> _DATA PROVIDED_

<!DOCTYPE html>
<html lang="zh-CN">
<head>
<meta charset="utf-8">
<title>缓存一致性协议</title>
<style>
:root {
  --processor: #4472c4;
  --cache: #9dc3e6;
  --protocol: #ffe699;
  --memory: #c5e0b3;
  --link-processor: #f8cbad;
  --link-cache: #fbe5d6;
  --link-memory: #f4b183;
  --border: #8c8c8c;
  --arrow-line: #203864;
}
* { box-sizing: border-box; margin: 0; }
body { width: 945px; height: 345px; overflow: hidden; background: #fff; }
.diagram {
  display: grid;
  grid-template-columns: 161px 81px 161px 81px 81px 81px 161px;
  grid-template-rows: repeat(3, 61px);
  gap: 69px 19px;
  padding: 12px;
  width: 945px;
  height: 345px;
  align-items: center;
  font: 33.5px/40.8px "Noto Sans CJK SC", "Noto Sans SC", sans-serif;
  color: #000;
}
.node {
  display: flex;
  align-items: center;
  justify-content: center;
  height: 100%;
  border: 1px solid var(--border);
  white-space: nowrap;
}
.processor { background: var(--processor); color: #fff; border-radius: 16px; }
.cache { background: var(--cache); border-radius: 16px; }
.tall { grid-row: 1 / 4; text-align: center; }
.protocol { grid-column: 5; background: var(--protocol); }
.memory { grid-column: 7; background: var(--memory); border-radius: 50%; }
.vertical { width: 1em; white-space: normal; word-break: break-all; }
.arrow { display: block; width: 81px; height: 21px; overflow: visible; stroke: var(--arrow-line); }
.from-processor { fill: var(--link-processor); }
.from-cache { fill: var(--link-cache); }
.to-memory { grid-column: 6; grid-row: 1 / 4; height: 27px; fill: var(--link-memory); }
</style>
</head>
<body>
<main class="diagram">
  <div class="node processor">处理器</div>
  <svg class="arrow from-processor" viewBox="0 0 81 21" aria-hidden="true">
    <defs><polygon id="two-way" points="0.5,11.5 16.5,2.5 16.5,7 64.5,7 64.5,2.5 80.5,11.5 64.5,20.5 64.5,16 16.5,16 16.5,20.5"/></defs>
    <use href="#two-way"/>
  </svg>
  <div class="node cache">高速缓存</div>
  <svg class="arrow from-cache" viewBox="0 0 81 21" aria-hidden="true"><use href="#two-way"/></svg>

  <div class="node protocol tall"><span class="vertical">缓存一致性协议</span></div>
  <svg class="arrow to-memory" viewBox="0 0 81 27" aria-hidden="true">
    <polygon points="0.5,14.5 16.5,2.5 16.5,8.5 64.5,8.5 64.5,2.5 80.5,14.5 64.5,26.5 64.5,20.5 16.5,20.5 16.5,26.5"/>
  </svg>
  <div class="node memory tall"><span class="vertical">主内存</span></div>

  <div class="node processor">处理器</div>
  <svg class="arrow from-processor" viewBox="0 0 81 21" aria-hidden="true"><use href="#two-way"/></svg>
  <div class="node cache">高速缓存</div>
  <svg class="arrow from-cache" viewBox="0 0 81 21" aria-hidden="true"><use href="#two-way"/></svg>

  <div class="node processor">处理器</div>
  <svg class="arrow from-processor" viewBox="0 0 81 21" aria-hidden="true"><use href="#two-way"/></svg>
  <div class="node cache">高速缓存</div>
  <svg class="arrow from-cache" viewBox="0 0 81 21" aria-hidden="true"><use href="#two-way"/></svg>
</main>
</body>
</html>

> _PROBLEM DETAILS_
In the listing, count the lines that contain the word "vertical", then give the number and nothing more.

> _SOLUTION TO THIS EXERCISE_
3